Experts have described having a multidisciplinary infection prevention and control committee with support from key stakeholders as a crucial first step in developing a successful program. Committees should be made up of appointed persons, have clear objectives, functions and defined scope of responsibilities.
Form an infection prevention and control committee
Having a multidisciplinary interprofessional team with motivated individuals who are committed to preventing the spread of antibiotic resistance is recommended. Ideally, the team should be led or supervised by a medical professional, have one or more members with training in infection control and include but not be limited to:
- A physician
- A nurse
- A clinical microbiologist
- An infection control specialist
- A health care epidemiologist
- An information specialist
Collaborate with others
Infection prevention and control efforts may overlap and intertwine with other initiatives or departments at the health facility. To facilitate the success of the program, good working relationships should be established with the other ongoing initiatives such as:
- Antibiotic Stewardship Program
- Pharmacy and Therapeutic Committee
- Clinical microbiology laboratory
- Quality Assurance unit
- Patient Safety unit
Ensure support from stakeholders

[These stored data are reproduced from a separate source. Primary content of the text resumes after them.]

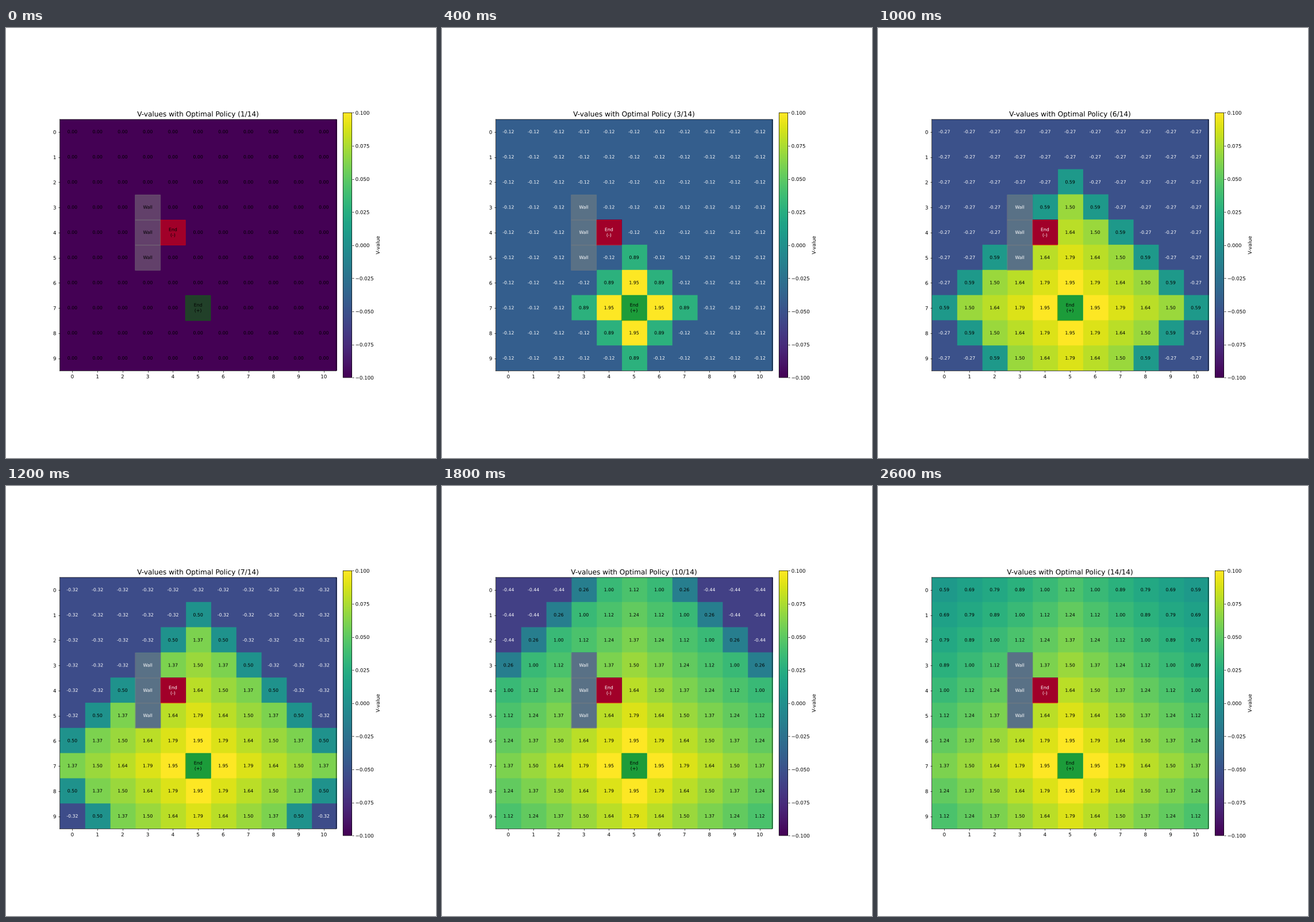
Write a matplotlib script that moves like this. It is 748 by 748 pixels and loops after 2.8 s.

```python
import numpy as np
import matplotlib.pyplot as plt
from matplotlib.animation import FuncAnimation
from matplotlib.cm import ScalarMappable
from matplotlib.colors import Normalize
from matplotlib.patches import Rectangle
from matplotlib.patheffects import Normal
from matplotlib.text import Text

ROWS, COLS, STEPS = 10, 11, 14
WALLS = [(3, 3), (4, 3), (5, 3)]
PIT, GOAL = (4, 4), (7, 5)
GAMMA, STEP_REWARD = 0.95, -0.06
FINE = 70  # samples per cell, so that cell edges come out smooth

reward = np.full((ROWS, COLS), STEP_REWARD)
reward[GOAL], reward[PIT] = 1, -1


def sweep(values):
    """One round of value iteration; moving off the grid stays in place."""
    gain = reward + GAMMA * values
    for wall in WALLS:
        gain[wall] = -np.inf
    gain = np.pad(gain, 1, mode="edge")
    best = np.max([gain[:-2, 1:-1], gain[2:, 1:-1],
                   gain[1:-1, :-2], gain[1:-1, 2:]], axis=0)
    for cell in [*WALLS, PIT, GOAL]:
        best[cell] = reward[cell]
    return best


def enlarge(values):
    return np.kron(values, np.ones((FINE, FINE)))


history = [np.zeros((ROWS, COLS))]
while len(history) < STEPS:
    history.append(sweep(history[-1]))

plt.rcParams["text.hinting"] = "none"
fig, ax = plt.subplots(figsize=(12, 12), dpi=748 / 12)
image = ax.imshow(enlarge(history[0]), cmap="viridis", norm=Normalize(0, 0),
                  extent=(-0.5, COLS - 0.5, ROWS - 0.5, -0.5),
                  interpolation_stage="rgba")
ax.set_xticks(range(COLS))
ax.set_yticks(range(ROWS))
title = ax.set_title("", fontsize=14)

scale = ScalarMappable(Normalize(-0.1, 0.1), "viridis")
bar = fig.colorbar(scale, ax=ax, shrink=0.8, aspect=30, pad=0.02,
                   ticks=np.linspace(-0.1, 0.1, 9), label="V-value")

names = {PIT: "End\n(-)", GOAL: "End\n(+)"}
names.update({wall: "Wall" for wall in WALLS})
tints = {PIT: "red", GOAL: "green"}
for (row, col) in names:
    ax.add_patch(Rectangle((col - 0.5, row - 0.5), 1, 1, alpha=0.5,
                           color=tints.get((row, col), "gray")))

labels = {(row, col): ax.text(col, row, "", ha="center", va="center",
                              fontsize=9, linespacing=1.3)
          for row in range(ROWS) for col in range(COLS)}

# Text and frames are drawn as paths at fractions of a pixel.
for text in fig.findobj(Text):
    text.set_path_effects([Normal()])
for frame in [*ax.spines.values(), bar.outline, *ax.patches]:
    frame.set(snap=False, path_effects=[Normal(offset=(0.36, -0.36))])


def update(k):
    values = history[k]
    image.set_data(enlarge(values))
    image.set_clim(values.min(), values.max())
    title.set_text(f"V-values with Optimal Policy ({k + 1}/{STEPS})")
    for cell, label in labels.items():
        value = values[cell]
        label.set_text(names.get(cell, f"{value:.2f}"))
        label.set_color("white" if value < 0 else "black")
    return [image, title, *labels.values()]


anim = FuncAnimation(fig, update, frames=STEPS, interval=200, repeat=True)
plt.show()
```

Support is needed from health care facility administration and medical staff leadership. To begin, expected outcomes of the program should be agreed upon together with authorities. A strategic plan clearly stating goals and objectives, and including a timeline and budget should be presented to and approved by management. This will help to ensure support for the infrastructure necessary to perform work such as surveillance, education and training, and to ensure that staff are allowed to devote time to the work.
Establish the role of the committee
An agreement should be made with management that clearly states the mandate of the committee, outlining their level of authority to perform tasks and the responsibilities of its members. Ideally, commitments should be outlined in job descriptions and performance reviews. Health care facility staff should be made aware of infection prevention and control activities and their importance.
|IFIC Basic Concepts of Infection Control||Manual that provides a scientific foundation for basic infection control principles mainly to countries with limited resources. The 2016 Edition is available in English. The 2011 Edition is available in Spanish, Italian, French, Hungarian, Arabic and Bulgarian. Several chapters may be useful including:
|Organisation of infection prevention and control Directory||Directory. Collection of resources for organization of infection prevention and control in healthcare settings by a variety of agencies and professional societies (compiled by ECDC).|